» **YOUR GOAL**:
Pull out every line of the listing below where "block" appears.

» **THE RECORDS**:
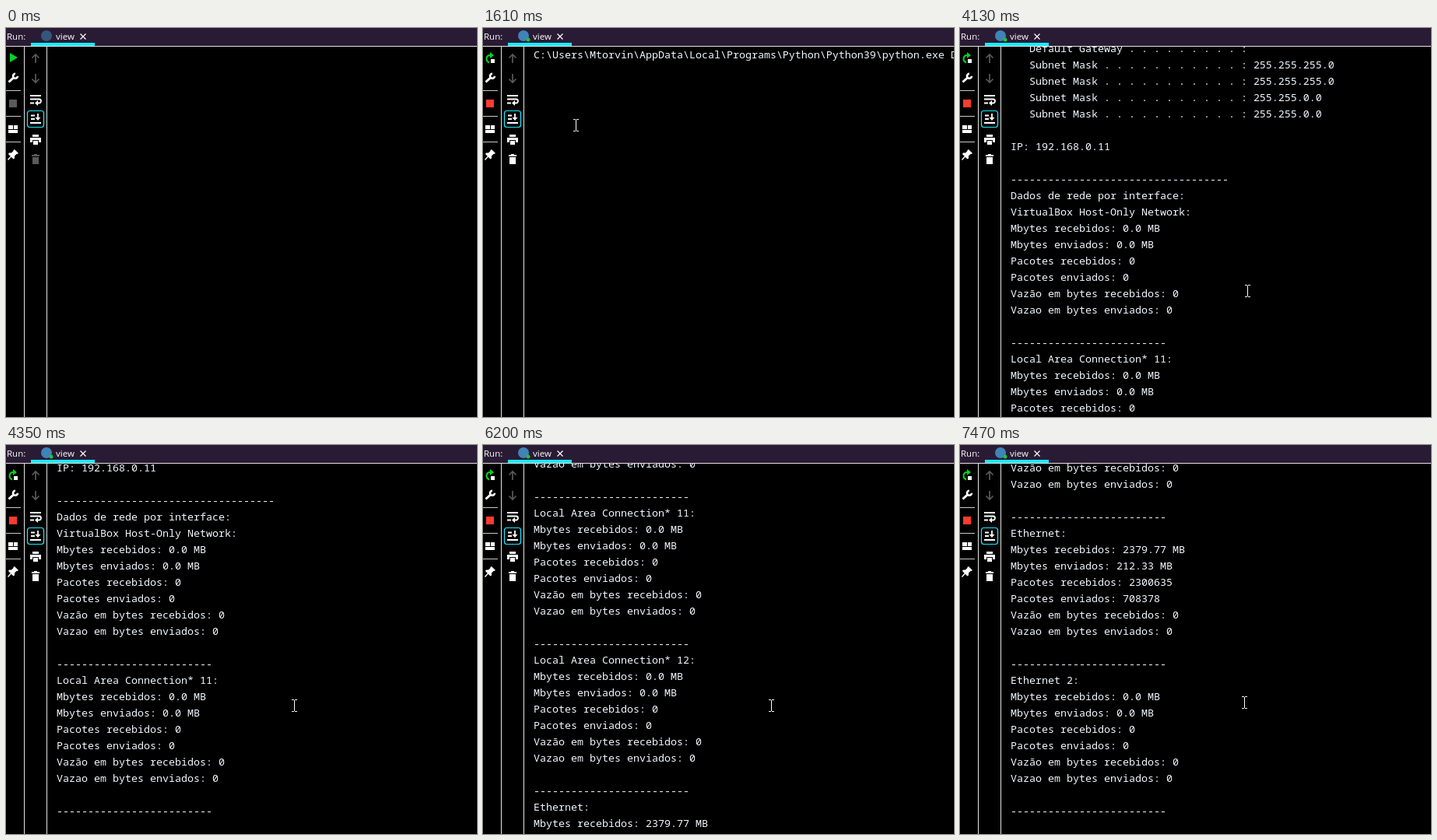
These frames come from a looping animation (605 by 500 pixels, 8 s). An HTML page with a canvas:

```html
<!DOCTYPE html>
<html lang="pt">
<head>
<meta charset="utf-8">
<title>Run: view</title>
<style>
  html, body { margin: 0; width: 100%; height: 100%; overflow: hidden; background: #000; }
  canvas { display: block; }
</style>
</head>
<body>
<canvas id="stage" width="605" height="500"></canvas>
<script>
const ctx = document.getElementById('stage').getContext('2d');
const LOOP = 8000, ROW = 21, RUN_AT = 1330;
const WHITE = '#fff', GRAY = '#5a5a5a', GREEN = '#00d420', CYAN = '#1aebff', RULE = '#e4e4e4';

// Console output
const gateway = (ip = '') => '   Default Gateway' + ' .'.repeat(9) + ' : ' + ip;
const mask = ip => '   Subnet Mask' + ' .'.repeat(11) + ' : ' + ip;
const report = (name, mbIn = '0.0', mbOut = '0.0', packIn = 0, packOut = 0) => [
  name + ':',
  `Mbytes recebidos: ${mbIn} MB`,
  `Mbytes enviados: ${mbOut} MB`,
  `Pacotes recebidos: ${packIn}`,
  `Pacotes enviados: ${packOut}`,
  'Vazão em bytes recebidos: 0',
  'Vazao em bytes enviados: 0',
  '',
  '-'.repeat(25)
];
const lines = [
  'C:\\Users\\Mtorvin\\AppData\\Local\\Programs\\Python\\Python39\\python.exe D:/',
  'Dados da rede:',
  gateway(), gateway('fe80::be2e:48ff:fed3:db97%10'), gateway(), gateway(),
  mask('255.255.255.0'), mask('255.255.255.0'), mask('255.255.0.0'), mask('255.255.0.0'),
  '', 'IP: 192.168.0.11', '', '-'.repeat(35),
  'Dados de rede por interface:',
  ...report('VirtualBox Host-Only Network'),
  ...report('Local Area Connection* 11'),
  ...report('Local Area Connection* 12'),
  ...report('Ethernet', '2379.77', '212.33', 2300635, 708378),
  ...report('Ethernet 2')
];

// [time, printed lines, pixels the scroll still lags behind]
const prints = [
  [0, 0], [1540, 1], [1820, 6], [1840, 15], [3000, 20], [3070, 24],
  [4130, 28, 18], [4240, 31, 17], [4350, 33],
  [5210, 34, 16], [5270, 38, 16], [5340, 42],
  [6200, 44, 16], [6270, 48, 16], [6340, 51],
  [7210, 52, 16], [7300, 55, 16], [7390, 58, 16], [7470, 60]
];

// [time, x, y] of the mouse pointer
const pointer = [
  [160, 525, 478], [420, 380, 330], [700, 110, 130], [880, 34, 60], [980, 34, 60],
  [1130, 9, 38], [RUN_AT, 9, 38], [1610, 119, 125], [1720, 245, 243], [2570, 245, 243],
  [2940, 360, 337], [3780, 360, 337], [3880, 369, 338], [4200, 369, 338],
  [4240, 370, 335], [6700, 370, 335], [6810, 365, 331], [LOOP, 365, 331]
];

function rect(color, x, y, w, h) {
  ctx.fillStyle = color;
  ctx.fillRect(x, y, w, h);
}
function fill(color, path) {
  ctx.fillStyle = color;
  ctx.fill(new Path2D(path));
}
function stroke(color, width, path) {
  ctx.strokeStyle = color;
  ctx.lineWidth = width;
  ctx.stroke(new Path2D(path));
}
function disc(color, x, y, r) {
  ctx.fillStyle = color;
  ctx.beginPath();
  ctx.arc(x, y, r, 0, 2 * Math.PI);
  ctx.fill();
}

function drawConsole(t) {
  const [, count, lag = 0] = prints.findLast(p => p[0] <= t);
  const scroll = Math.max(0, ROW * count - 457 - lag);
  ctx.save();
  ctx.beginPath();
  ctx.rect(53, 24, 552, 476);
  ctx.clip();
  ctx.font = '13.333px "Noto Sans Mono", "DejaVu Sans Mono", monospace';
  ctx.fillStyle = '#f2f8ff';
  lines.slice(0, count).forEach((line, i) => ctx.fillText(line, 65, 39 + ROW * i - scroll));
  ctx.restore();
}

function drawHeader(running) {
  rect('#2a1b35', 0, 0, 605, 23);
  rect(RULE, 0, 23, 605, 1);
  rect(CYAN, 32, 19, 82, 4);
  ctx.font = '11.5px "Open Sans", "Noto Sans", sans-serif';
  ctx.fillStyle = WHITE;
  ctx.fillText('Run:', 1, 15);
  ctx.fillText('view', 64, 15);
  stroke(WHITE, 1.2, 'M95.5 7.5l7 7m0-7l-7 7');
  disc(running ? '#3f83b8' : '#31587c', 52, 10, 7);
  if (running) disc('#22c03c', 58, 15, 2.5);
}

function drawToolbars(running) {
  rect(RULE, 23, 24, 1, 476);
  rect(RULE, 52, 24, 1, 476);
  for (const y of [80, 113, 146]) rect('#c8c8c8', 0, y, 19, 1);

  // run / rerun, wrench, stop, layout, pin
  if (running) {
    stroke(GREEN, 2, 'M8 44.5A5 5 0 0 1 8 35h2');
    fill(GREEN, 'M9 31l5 4-5 4z');
    rect(WHITE, 10, 40, 5, 5);
  } else {
    fill(GREEN, 'M5 32l10 6-10 6z');
  }
  stroke(WHITE, 3, 'M3.5 69.5l6.5-6');
  stroke(WHITE, 2.6, 'M12 58.8a3 3 0 1 0 3 3');
  rect(running ? '#ff3b30' : GRAY, 4, 92, 10, 10);
  rect(WHITE, 3, 125, 6, 5);
  rect(WHITE, 10, 125, 5, 5);
  rect(WHITE, 3, 131, 12, 4);
  fill(WHITE, 'M11 156l5 5-1.5 1h-1l-2.5 2.5v3l-1.5 1-6.5-6.5 1-1.5h3l2.5-2.5v-1z');
  stroke(WHITE, 1.4, 'M6.5 165l-4 4.5');

  // up, down, soft wrap, scroll to end, print, clear
  stroke(GRAY, 1.7, 'M38 45V34m-4.5 4.5L38 34l4.5 4.5');
  stroke(GRAY, 1.7, 'M38 59v11m-4.5-4.5L38 70l4.5-4.5');
  stroke(WHITE, 1.8, 'M31 87h14M31 91.5h11.5a2.5 2.5 0 0 1 0 5H39M31 96.5h5');
  fill(WHITE, 'M41 93v7l-4-3.5z');
  ctx.strokeStyle = CYAN;
  ctx.lineWidth = 1.2;
  ctx.beginPath();
  ctx.roundRect(27.5, 106.5, 21, 21, 3);
  ctx.stroke();
  stroke(WHITE, 1.8, 'M32 112.5h5M32 117h5M31 122h14M41 110v7');
  fill(WHITE, 'M37.5 115h7l-3.5 4z');
  rect(WHITE, 34, 137, 8, 3);
  rect(WHITE, 31, 141, 14, 6);
  rect('#000', 34, 144, 8, 6);
  rect(WHITE, 35, 145, 6, 5);
  const bin = running ? WHITE : GRAY;
  rect(bin, 36, 162, 4, 1);
  rect(bin, 33, 163, 10, 2);
  rect(bin, 34, 166, 8, 9);
}

function drawPointer(t) {
  const now = t - t % 70;
  if (t < 160) return;
  const i = Math.max(1, pointer.findIndex(p => p[0] > now));
  const [t0, x0, y0] = pointer[i - 1], [t1, x1, y1] = pointer[i];
  const k = Math.max(0, (now - t0) / (t1 - t0));
  const x = Math.round(x0 + (x1 - x0) * k), y = Math.round(y0 + (y1 - y0) * k);
  ctx.save();
  ctx.translate(x, y);
  if (x < 53) {
    const arrow = 'M0 0v16l4-4 2.5 6 2.5-1-2.5-5.5h5z';
    fill(WHITE, arrow);
    stroke('#000', 1, arrow);
  } else {
    stroke(WHITE, 1, 'M.5-7v14M-3-7.5h3m1 0h3M-3 7.5h3m1 0h3');
  }
  ctx.restore();
}

function frame(now) {
  const t = now % LOOP, running = t >= RUN_AT;
  rect('#000', 0, 0, 605, 500);
  drawConsole(t);
  drawHeader(running);
  drawToolbars(running);
  drawPointer(t);
  requestAnimationFrame(frame);
}
requestAnimationFrame(frame);
</script>
</body>
</html>
```
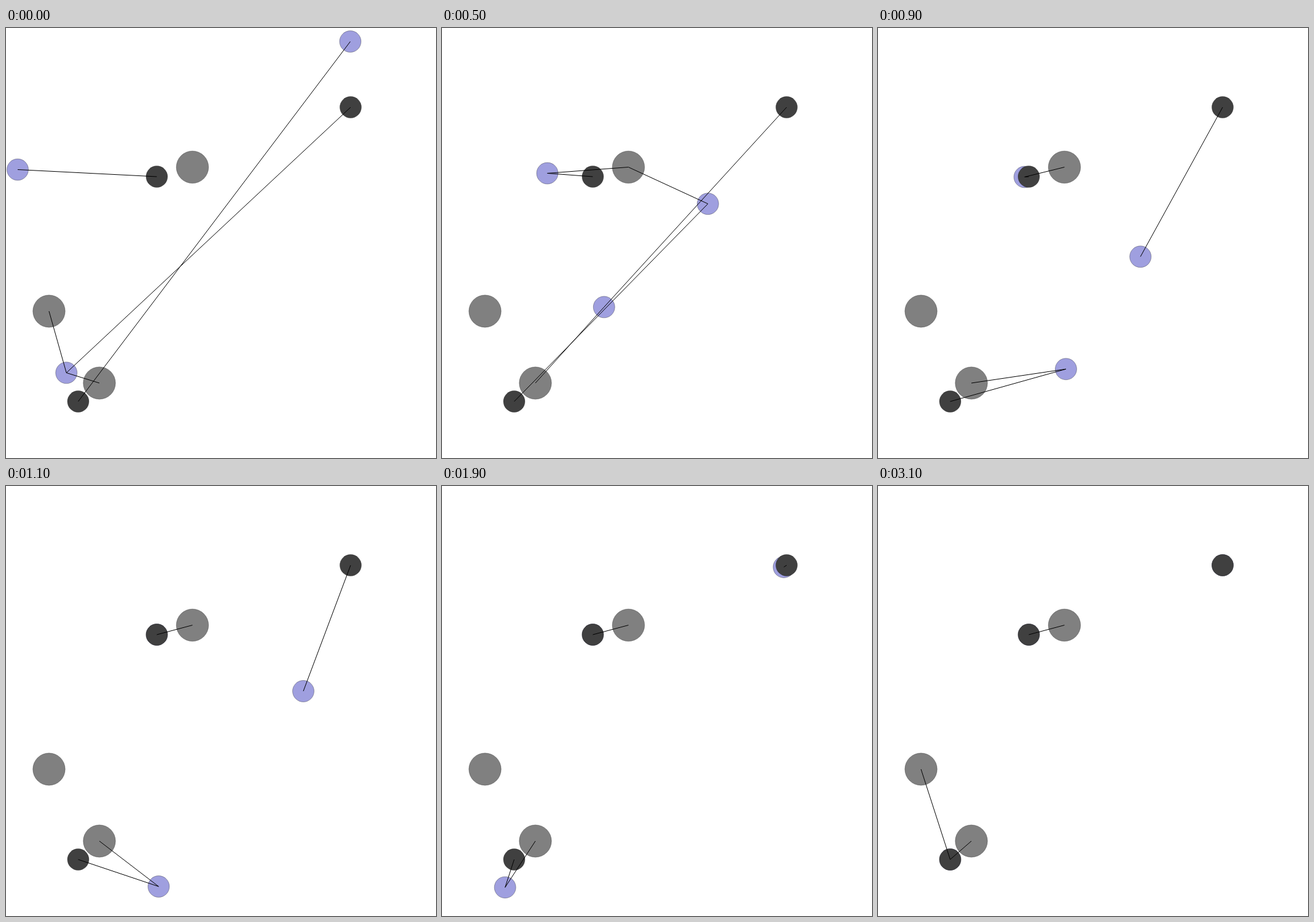
Recreate the animation shown at these times as an HTML page with a canvas. Size 700 px wide and 700 px high, loop 4 s.

```html
<!DOCTYPE html>
<html lang="en">
<head>
<meta charset="utf-8">
<title>Agents and obstacles</title>
<style>
  html, body { margin: 0; width: 100%; height: 100%; overflow: hidden; background: #fff; }
  canvas { display: block; width: 700px; height: 700px; }
</style>
</head>
<body>
<canvas id="stage" width="700" height="700"></canvas>
<script>
const ctx = document.getElementById('stage').getContext('2d');
const LOOP = 4000, STEP = 100, LAST_STEP = 31;
const RADIUS = 17.5, SENSE_RANGE = 170;

const point = (x, y) => ({ x, y });
const obstacles = [point(303.5, 226.5), point(70, 461), point(152, 578)];

// Every agent passes its waypoints at these shared steps, then rests on its goal.
const keySteps = [0, 3, 7, 11, 15, 16, 18, 23, LAST_STEP];
const agent = (...path) => ({ path, goal: path[path.length - 1] });
const agents = [
  agent(point(19, 230.5), point(102, 230), point(222, 243), point(245.5, 242)),
  agent(point(560.5, 22), point(498.5, 159), point(362, 421), point(248.5, 652),
        point(97, 712.5), point(89.5, 708), point(98, 670), point(118, 605.3), point(117.5, 608)),
  agent(point(98.3, 561.3), point(177, 501.5), point(355, 408), point(484, 334),
        point(550.5, 209.5), point(554.5, 174), point(555.5, 133.5), point(561, 129))
];

// Velocity at a waypoint: harmonic mean of its neighbouring speeds, so nothing overshoots.
function velocity(path, i, axis) {
  const speed = j => (path[j + 1][axis] - path[j][axis]) / (keySteps[j + 1] - keySteps[j]);
  if (i === 0) return 0.7 * speed(0);
  if (i === path.length - 1) return 0;
  const before = speed(i - 1), after = speed(i);
  return before * after > 0 ? 2 * before * after / (before + after) : 0;
}

function positionAt({ path, goal }, step) {
  if (step >= keySteps[path.length - 1]) return goal;
  const i = keySteps.findIndex(key => key > step) - 1;
  const span = keySteps[i + 1] - keySteps[i];
  const u = (step - keySteps[i]) / span, v = 1 - u;
  const hermite = axis =>
    v * v * (1 + 2 * u) * path[i][axis] + u * u * (1 + 2 * v) * path[i + 1][axis] +
    span * u * v * (v * velocity(path, i, axis) - u * velocity(path, i + 1, axis));
  return point(hermite('x'), hermite('y'));
}

function disc({ x, y }, radius, fill) {
  ctx.beginPath();
  ctx.arc(x, y, radius, 0, 2 * Math.PI);
  ctx.fillStyle = fill;
  ctx.fill();
  ctx.strokeStyle = 'rgba(0,0,0,0.3)';
  ctx.stroke();
}

function link(a, b) {
  ctx.strokeStyle = '#000';
  ctx.beginPath();
  ctx.moveTo(a.x, a.y);
  ctx.lineTo(b.x, b.y);
  ctx.stroke();
}

const near = (a, b) => Math.hypot(a.x - b.x, a.y - b.y) < SENSE_RANGE;

function draw(step) {
  const spots = agents.map(a => positionAt(a, step));
  ctx.clearRect(0, 0, 700, 700);
  spots.forEach(spot => disc(spot, RADIUS, 'rgba(64,64,192,0.5)'));
  obstacles.forEach(spot => disc(spot, RADIUS * 1.5, '#808080'));
  agents.forEach(({ goal }) => disc(goal, RADIUS, '#404040'));
  spots.forEach((spot, i) => {
    link(spot, agents[i].goal);
    [...obstacles, ...spots.slice(i + 1)]
      .filter(other => near(spot, other))
      .forEach(other => link(spot, other));
  });
}

const start = performance.now();

function tick(now) {
  const elapsed = Math.max(0, now - start) % LOOP;
  draw(Math.min(LAST_STEP, Math.floor(elapsed / STEP)));
  requestAnimationFrame(tick);
}
tick(start);
</script>
</body>
</html>
```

» **FINISHED TASK**:
  canvas { display: block; }
  canvas { display: block; width: 700px; height: 700px; }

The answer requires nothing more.